═════ INPUT RECORDS ═════

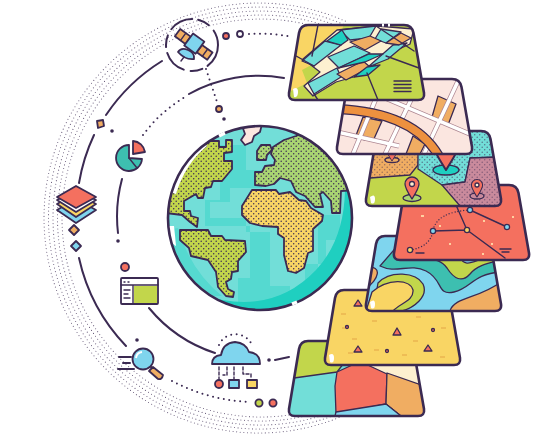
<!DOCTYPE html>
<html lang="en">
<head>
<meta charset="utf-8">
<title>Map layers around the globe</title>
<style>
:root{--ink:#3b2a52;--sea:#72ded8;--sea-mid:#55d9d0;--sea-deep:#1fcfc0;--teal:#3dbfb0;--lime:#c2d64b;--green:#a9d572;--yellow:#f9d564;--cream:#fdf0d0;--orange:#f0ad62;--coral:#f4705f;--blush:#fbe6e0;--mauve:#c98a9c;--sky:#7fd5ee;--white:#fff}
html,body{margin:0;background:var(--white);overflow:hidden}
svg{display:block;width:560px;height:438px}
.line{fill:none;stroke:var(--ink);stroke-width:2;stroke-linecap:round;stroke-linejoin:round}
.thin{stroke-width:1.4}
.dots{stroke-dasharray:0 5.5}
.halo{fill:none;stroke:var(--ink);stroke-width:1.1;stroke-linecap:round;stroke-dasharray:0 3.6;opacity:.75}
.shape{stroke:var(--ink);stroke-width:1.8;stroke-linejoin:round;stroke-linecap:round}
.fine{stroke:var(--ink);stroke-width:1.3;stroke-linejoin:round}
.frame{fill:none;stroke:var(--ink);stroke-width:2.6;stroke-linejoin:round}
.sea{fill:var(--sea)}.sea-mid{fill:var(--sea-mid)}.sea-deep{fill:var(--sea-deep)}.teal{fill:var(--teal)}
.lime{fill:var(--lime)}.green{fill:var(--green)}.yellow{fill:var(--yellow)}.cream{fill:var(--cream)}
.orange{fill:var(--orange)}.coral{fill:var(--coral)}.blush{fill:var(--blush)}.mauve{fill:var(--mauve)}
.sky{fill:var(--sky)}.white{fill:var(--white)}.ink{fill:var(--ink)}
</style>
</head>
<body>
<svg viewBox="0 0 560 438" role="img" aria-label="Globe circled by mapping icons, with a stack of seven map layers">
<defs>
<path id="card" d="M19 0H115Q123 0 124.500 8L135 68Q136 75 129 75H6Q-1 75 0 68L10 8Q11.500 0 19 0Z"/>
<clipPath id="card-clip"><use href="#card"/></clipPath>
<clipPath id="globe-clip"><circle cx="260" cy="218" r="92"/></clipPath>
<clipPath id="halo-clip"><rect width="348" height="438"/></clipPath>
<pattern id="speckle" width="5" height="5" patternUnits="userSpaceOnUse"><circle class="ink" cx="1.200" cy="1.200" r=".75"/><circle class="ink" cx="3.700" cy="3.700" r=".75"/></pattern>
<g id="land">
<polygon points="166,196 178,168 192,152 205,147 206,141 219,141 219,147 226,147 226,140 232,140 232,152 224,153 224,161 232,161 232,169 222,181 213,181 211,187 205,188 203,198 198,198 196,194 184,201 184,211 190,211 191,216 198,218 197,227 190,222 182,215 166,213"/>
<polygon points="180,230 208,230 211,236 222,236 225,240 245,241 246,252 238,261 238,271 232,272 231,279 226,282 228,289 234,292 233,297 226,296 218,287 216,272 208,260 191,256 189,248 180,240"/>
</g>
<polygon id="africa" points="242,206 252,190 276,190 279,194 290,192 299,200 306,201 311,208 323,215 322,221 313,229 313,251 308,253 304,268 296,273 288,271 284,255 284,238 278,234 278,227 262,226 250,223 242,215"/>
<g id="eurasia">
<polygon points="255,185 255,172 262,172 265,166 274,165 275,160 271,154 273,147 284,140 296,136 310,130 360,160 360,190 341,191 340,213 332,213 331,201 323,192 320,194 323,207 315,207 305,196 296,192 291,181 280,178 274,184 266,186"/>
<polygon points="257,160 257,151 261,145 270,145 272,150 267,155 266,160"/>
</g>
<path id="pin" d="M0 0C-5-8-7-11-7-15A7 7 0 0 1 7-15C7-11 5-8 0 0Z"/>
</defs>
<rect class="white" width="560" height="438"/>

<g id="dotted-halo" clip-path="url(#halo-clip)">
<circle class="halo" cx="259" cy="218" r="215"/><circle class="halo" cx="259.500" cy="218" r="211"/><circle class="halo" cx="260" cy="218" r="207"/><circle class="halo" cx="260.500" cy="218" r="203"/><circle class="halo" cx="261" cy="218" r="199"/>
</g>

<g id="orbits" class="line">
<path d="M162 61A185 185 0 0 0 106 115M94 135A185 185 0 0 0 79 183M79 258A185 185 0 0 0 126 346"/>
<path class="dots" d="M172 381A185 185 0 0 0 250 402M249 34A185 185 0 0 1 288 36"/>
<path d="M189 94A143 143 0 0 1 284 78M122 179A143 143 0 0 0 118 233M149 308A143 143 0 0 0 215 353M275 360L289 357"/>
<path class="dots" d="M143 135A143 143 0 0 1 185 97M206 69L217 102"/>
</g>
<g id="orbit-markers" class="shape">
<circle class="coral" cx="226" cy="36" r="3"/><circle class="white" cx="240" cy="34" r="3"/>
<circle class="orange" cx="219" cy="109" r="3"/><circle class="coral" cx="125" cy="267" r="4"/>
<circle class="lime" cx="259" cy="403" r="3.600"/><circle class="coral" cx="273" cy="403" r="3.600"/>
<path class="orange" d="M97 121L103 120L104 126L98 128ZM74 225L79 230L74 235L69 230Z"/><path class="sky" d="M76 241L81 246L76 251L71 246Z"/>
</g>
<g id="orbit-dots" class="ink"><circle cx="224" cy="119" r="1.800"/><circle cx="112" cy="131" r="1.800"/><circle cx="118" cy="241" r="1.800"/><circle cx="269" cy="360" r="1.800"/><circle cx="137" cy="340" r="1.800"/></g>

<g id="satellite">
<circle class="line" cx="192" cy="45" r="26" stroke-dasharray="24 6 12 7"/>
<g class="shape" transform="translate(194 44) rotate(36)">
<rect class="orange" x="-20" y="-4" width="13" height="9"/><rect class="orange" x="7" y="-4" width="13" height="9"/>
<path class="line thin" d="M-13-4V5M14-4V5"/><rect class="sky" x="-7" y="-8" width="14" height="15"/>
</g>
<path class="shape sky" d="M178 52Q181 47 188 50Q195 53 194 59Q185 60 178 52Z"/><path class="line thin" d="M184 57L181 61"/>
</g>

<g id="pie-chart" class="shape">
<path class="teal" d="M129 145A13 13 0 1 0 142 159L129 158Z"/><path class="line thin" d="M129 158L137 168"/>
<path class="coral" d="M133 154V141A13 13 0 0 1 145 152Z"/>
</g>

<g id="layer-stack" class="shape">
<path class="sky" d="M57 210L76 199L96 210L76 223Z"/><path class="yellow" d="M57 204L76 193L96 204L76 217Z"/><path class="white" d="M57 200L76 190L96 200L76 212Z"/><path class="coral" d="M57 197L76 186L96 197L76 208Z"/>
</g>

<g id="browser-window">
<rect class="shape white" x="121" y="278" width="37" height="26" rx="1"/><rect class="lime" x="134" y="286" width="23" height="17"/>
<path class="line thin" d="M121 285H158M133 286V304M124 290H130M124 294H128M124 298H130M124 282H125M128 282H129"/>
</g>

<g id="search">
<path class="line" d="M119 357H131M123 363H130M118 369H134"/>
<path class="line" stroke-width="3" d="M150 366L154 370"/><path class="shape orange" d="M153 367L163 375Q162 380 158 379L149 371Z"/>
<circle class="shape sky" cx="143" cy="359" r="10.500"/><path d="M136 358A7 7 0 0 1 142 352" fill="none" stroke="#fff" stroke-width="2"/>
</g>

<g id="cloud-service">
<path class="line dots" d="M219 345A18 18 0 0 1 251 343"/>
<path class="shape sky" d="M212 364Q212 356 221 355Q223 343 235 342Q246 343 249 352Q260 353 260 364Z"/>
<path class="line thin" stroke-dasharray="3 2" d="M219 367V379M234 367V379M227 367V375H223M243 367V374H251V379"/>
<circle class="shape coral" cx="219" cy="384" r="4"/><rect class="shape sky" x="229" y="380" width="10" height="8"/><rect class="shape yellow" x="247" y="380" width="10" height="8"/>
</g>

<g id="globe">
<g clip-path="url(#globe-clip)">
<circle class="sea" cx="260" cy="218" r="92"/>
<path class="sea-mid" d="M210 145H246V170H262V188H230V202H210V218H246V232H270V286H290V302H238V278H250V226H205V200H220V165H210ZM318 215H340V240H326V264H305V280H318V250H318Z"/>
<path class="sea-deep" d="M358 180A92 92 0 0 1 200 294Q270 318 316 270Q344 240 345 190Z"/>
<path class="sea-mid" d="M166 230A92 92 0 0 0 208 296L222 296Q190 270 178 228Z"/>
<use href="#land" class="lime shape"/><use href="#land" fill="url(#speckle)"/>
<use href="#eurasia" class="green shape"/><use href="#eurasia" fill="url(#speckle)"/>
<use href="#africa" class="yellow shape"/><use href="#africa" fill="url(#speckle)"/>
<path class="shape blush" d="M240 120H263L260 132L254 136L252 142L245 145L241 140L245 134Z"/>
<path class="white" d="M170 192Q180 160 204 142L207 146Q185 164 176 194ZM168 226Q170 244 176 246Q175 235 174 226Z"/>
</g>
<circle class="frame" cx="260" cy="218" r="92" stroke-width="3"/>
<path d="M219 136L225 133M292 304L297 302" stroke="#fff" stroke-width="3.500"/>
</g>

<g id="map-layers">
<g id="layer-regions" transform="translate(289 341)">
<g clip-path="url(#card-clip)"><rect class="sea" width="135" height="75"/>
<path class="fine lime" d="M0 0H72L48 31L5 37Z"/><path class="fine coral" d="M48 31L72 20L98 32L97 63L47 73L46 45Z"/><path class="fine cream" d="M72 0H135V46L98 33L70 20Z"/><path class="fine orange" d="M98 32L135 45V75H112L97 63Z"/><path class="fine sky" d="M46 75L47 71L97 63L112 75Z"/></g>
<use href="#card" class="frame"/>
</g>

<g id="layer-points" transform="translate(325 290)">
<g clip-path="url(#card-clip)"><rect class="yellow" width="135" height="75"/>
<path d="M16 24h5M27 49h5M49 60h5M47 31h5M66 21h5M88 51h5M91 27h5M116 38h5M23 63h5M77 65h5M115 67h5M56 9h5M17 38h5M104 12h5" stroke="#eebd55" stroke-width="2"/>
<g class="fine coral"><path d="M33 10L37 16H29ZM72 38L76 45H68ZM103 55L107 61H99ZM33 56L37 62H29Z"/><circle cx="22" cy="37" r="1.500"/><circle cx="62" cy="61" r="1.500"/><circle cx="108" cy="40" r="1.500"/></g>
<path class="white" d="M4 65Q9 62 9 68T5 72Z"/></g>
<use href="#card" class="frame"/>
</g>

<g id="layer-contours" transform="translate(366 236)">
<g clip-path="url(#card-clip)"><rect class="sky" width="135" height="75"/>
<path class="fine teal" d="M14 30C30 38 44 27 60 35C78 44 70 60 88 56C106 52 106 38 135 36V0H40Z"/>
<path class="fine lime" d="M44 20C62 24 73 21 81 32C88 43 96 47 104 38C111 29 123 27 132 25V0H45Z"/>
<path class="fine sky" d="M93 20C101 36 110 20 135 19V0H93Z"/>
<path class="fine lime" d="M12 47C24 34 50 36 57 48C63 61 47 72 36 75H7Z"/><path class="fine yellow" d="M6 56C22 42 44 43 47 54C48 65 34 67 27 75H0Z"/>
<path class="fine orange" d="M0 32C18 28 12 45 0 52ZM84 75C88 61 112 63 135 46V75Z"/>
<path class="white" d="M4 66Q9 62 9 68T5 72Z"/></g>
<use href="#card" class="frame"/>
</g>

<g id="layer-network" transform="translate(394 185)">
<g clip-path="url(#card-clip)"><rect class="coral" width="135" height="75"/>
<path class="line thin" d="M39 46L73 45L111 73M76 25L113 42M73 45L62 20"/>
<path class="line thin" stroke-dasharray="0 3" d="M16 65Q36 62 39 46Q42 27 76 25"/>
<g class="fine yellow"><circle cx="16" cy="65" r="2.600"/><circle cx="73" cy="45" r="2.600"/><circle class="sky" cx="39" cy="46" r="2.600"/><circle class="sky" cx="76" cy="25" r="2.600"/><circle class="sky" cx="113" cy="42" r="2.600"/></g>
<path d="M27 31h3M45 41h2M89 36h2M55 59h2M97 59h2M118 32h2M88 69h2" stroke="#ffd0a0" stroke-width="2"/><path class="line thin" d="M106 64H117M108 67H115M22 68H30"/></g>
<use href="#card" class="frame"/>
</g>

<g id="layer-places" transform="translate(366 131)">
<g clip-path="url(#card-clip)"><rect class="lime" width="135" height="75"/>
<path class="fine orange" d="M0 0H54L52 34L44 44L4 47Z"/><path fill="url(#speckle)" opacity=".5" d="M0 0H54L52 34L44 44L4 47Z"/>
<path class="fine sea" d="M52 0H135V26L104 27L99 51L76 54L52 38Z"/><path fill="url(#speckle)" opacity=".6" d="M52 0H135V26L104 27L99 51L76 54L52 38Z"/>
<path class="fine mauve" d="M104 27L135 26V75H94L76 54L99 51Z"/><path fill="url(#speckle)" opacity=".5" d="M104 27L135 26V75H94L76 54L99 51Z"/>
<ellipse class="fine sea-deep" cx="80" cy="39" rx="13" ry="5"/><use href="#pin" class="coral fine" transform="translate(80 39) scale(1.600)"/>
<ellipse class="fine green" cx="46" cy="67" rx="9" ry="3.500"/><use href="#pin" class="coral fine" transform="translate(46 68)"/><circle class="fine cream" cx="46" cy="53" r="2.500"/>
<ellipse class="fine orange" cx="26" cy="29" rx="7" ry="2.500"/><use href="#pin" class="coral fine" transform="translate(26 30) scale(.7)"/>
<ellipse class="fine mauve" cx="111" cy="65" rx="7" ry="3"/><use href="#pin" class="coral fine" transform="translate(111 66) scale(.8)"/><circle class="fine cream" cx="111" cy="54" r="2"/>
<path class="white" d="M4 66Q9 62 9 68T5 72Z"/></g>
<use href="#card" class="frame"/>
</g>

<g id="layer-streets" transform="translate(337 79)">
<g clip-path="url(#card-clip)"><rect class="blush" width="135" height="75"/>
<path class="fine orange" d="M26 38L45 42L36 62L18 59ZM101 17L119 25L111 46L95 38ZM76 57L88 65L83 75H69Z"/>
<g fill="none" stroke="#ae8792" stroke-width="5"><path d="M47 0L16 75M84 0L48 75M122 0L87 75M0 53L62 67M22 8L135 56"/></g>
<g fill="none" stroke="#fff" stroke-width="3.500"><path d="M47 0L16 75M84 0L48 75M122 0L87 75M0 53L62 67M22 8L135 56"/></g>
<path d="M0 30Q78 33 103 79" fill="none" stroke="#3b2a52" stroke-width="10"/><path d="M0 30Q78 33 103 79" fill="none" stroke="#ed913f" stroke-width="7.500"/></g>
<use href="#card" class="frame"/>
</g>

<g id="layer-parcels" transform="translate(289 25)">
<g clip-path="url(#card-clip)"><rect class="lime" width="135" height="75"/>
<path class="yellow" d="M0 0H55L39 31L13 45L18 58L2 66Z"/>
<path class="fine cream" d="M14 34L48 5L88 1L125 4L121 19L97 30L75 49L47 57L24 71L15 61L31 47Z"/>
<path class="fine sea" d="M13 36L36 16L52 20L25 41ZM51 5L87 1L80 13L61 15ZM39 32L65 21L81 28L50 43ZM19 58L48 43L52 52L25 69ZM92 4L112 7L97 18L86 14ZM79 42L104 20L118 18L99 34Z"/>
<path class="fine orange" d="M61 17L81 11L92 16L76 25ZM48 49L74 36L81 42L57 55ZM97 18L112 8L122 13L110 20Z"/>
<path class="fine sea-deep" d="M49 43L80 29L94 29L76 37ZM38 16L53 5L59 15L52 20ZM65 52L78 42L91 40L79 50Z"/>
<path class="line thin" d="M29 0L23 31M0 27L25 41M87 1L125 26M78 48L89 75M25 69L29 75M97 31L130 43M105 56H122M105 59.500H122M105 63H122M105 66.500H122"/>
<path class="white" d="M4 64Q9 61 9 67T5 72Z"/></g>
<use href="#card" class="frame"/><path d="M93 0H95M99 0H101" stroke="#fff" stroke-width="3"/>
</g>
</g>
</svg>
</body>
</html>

═════

### EXERCISE PROMPT
Filter the lines above, keeping each one that contains the string "linecap".

### EXERCISE SOLUTION
.line{fill:none;stroke:var(--ink);stroke-width:2;stroke-linecap:round;stroke-linejoin:round}
.halo{fill:none;stroke:var(--ink);stroke-width:1.1;stroke-linecap:round;stroke-dasharray:0 3.6;opacity:.75}
.shape{stroke:var(--ink);stroke-width:1.8;stroke-linejoin:round;stroke-linecap:round}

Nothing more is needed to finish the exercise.